FVThinker said...

In one context we could argue that, if one believes it, it is NOT contextual definition.

I don't think that would be the common conception though.

My use of the phrase "mythology" is just my passive-aggressive...ok...just plain agressive...way of putting some very straight-forward and [IMO] reasonable demands on the religious claimant. If one, such as myself, has satisfactorily compared [in this case] biblical Christianity with other religions of history and analyzed Christian truth-claims and found nothing to distinguish it...then it is quite indistinguishable from myth (smells like a myth, walks like a myth, sounds like a myth....). I use the term the way I do because it seems eminently reasonable to have the religious claimant show that it is NOT myth.

As for my role in the discussion; I cannot go any further than showing all its important characteristics are precisely like that of dead religions of history. Messiahs, miracles, crucifictions, resurrections, virgin births, prophesies, solstices, three kings, floods, exoduses, heaven, salvation, etc. etc...history is replete with all of it. More tangibly; religious truth claims like creation, prayer & misc. simply don't jive with empirical evidence. Argument theory says that I cannot prove that it IS myth (nor can I or anyone else prove that Zeus is myth).

Does it not seem reasonable to simply ask...How is it NOT myth.

I post very seldom here (obviously), but my next project when I have time ( THAT's gonna happen) will be a multi-part series on the list of bad arguments that I have come across (repeatedly) for belief in God. A short list would begin with:
1) The bible is the most popular book in the world
2) Why is there something instead of nothing?
3) Effectiveness of prayer
4) Personal experience
5) My holy book says so
6) The miracles of my deity
7) Prophecies
8) Irreducible complexity
9) The morality of humankind
10) The argument from consequence
11) The uniqueness of Christianity
12) All societal benefits of religion
13) The inerrancy of my holy book

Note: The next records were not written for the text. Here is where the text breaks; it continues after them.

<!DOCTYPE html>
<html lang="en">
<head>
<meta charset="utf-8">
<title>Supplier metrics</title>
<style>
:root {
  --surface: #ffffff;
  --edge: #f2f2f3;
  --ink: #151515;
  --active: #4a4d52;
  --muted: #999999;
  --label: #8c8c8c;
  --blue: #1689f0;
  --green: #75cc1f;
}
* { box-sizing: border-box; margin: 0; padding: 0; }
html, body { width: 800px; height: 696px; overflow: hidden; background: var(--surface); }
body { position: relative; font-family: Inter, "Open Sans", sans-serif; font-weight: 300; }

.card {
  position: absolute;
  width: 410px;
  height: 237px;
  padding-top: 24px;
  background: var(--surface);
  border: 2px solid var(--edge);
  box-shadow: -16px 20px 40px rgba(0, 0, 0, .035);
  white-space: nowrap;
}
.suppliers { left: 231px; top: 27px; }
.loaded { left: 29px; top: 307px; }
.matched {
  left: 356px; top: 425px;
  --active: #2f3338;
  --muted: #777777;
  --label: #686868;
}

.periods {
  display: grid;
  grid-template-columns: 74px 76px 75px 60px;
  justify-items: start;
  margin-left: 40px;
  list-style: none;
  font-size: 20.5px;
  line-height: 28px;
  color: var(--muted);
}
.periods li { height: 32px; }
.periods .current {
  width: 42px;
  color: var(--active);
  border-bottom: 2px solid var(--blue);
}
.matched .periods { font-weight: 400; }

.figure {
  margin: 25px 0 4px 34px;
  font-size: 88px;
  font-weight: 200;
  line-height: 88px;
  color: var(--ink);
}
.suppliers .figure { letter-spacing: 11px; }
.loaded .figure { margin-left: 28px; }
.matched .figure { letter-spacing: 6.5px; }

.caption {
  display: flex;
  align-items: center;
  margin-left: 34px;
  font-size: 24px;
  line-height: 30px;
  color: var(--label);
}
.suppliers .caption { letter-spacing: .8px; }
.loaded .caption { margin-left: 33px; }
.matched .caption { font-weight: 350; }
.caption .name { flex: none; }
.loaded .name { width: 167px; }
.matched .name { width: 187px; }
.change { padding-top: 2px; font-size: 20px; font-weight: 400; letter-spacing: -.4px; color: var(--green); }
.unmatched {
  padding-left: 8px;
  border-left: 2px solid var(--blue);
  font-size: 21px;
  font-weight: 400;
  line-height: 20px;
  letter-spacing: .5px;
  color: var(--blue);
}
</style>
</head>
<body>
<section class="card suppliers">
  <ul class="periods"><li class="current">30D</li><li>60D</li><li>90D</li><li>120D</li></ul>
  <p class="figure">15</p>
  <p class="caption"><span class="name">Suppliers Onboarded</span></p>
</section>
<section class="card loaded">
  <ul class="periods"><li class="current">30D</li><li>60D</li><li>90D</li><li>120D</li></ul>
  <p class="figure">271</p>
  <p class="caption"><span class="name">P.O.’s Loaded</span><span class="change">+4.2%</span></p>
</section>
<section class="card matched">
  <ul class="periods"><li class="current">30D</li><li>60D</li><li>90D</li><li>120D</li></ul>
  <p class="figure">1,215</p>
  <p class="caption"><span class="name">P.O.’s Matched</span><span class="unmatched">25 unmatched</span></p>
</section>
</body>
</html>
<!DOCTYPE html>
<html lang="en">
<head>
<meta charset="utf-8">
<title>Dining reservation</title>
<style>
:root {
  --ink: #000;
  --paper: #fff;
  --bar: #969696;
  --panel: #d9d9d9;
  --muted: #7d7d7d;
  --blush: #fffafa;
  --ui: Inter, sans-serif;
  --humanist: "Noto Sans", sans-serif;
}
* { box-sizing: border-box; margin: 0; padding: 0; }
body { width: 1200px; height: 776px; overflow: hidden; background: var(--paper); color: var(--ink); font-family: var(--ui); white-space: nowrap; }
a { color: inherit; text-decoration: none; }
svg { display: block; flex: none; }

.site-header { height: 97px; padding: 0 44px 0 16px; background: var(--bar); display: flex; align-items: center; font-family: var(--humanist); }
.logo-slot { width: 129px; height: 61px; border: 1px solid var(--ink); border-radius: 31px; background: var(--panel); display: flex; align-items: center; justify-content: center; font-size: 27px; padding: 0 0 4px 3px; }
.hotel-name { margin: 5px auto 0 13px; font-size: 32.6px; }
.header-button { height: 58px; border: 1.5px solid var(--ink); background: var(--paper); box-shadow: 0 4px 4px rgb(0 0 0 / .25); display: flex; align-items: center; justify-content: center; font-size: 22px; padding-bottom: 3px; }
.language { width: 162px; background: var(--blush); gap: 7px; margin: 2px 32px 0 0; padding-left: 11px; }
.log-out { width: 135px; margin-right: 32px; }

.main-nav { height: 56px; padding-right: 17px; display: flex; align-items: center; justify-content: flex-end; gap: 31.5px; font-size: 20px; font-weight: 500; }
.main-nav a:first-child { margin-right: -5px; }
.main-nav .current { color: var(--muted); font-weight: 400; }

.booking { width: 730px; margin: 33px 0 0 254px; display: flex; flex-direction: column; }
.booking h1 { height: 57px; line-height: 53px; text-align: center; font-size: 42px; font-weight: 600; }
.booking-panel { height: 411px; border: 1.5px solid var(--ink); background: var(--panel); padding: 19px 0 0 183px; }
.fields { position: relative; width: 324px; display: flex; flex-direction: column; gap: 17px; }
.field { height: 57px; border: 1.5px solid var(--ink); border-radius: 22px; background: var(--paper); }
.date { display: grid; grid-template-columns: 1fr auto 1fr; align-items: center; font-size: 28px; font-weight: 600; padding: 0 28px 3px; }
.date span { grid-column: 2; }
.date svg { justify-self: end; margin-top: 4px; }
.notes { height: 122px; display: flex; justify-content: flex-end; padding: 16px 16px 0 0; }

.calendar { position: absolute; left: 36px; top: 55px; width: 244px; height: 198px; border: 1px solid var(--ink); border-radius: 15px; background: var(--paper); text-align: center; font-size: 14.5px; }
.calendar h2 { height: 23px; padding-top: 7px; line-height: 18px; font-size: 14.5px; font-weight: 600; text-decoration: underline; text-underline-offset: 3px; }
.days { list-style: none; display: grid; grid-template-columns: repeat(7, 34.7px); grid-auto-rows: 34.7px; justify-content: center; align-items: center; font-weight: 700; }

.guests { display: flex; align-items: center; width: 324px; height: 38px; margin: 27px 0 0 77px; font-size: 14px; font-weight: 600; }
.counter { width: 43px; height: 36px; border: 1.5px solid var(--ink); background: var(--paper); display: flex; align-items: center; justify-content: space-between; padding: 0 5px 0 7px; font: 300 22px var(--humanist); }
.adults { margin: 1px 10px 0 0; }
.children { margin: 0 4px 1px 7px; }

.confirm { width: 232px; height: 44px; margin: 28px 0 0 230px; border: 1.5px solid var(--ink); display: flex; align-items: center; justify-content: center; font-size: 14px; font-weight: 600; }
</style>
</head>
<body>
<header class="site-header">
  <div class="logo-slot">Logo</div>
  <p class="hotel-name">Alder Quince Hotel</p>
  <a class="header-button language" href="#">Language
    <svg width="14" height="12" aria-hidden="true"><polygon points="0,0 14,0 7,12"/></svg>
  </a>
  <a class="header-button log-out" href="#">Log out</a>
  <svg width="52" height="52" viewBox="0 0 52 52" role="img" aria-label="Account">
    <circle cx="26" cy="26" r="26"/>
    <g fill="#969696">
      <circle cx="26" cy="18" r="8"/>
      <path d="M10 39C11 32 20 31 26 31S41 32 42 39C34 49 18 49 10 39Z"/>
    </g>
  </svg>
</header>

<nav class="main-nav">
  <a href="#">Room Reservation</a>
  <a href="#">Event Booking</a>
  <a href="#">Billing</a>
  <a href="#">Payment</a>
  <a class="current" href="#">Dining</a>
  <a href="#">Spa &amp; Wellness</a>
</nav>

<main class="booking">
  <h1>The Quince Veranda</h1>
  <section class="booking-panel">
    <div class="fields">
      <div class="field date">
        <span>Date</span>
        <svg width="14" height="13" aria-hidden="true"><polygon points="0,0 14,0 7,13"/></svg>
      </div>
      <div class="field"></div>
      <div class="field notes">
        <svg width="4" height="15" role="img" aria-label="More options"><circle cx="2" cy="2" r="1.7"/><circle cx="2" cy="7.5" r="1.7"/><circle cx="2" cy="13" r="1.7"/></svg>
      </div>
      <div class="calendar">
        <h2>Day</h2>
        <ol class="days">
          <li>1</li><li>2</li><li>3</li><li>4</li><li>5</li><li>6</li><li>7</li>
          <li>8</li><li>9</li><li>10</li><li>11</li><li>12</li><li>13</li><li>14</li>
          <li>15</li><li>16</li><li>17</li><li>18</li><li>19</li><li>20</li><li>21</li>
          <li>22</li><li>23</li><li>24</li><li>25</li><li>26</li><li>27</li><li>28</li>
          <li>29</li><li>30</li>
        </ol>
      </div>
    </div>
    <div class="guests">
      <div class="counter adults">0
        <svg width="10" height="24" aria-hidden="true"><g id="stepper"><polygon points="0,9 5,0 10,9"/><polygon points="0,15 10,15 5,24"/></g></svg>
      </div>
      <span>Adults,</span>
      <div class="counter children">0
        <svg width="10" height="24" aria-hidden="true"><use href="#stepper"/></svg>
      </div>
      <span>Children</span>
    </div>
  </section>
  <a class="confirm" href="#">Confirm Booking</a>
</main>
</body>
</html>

FVThinker said...

BTW:I was in D.C. for the Rally to Restore Sanity a little while back, but I didn't have time to look you up. Sorry.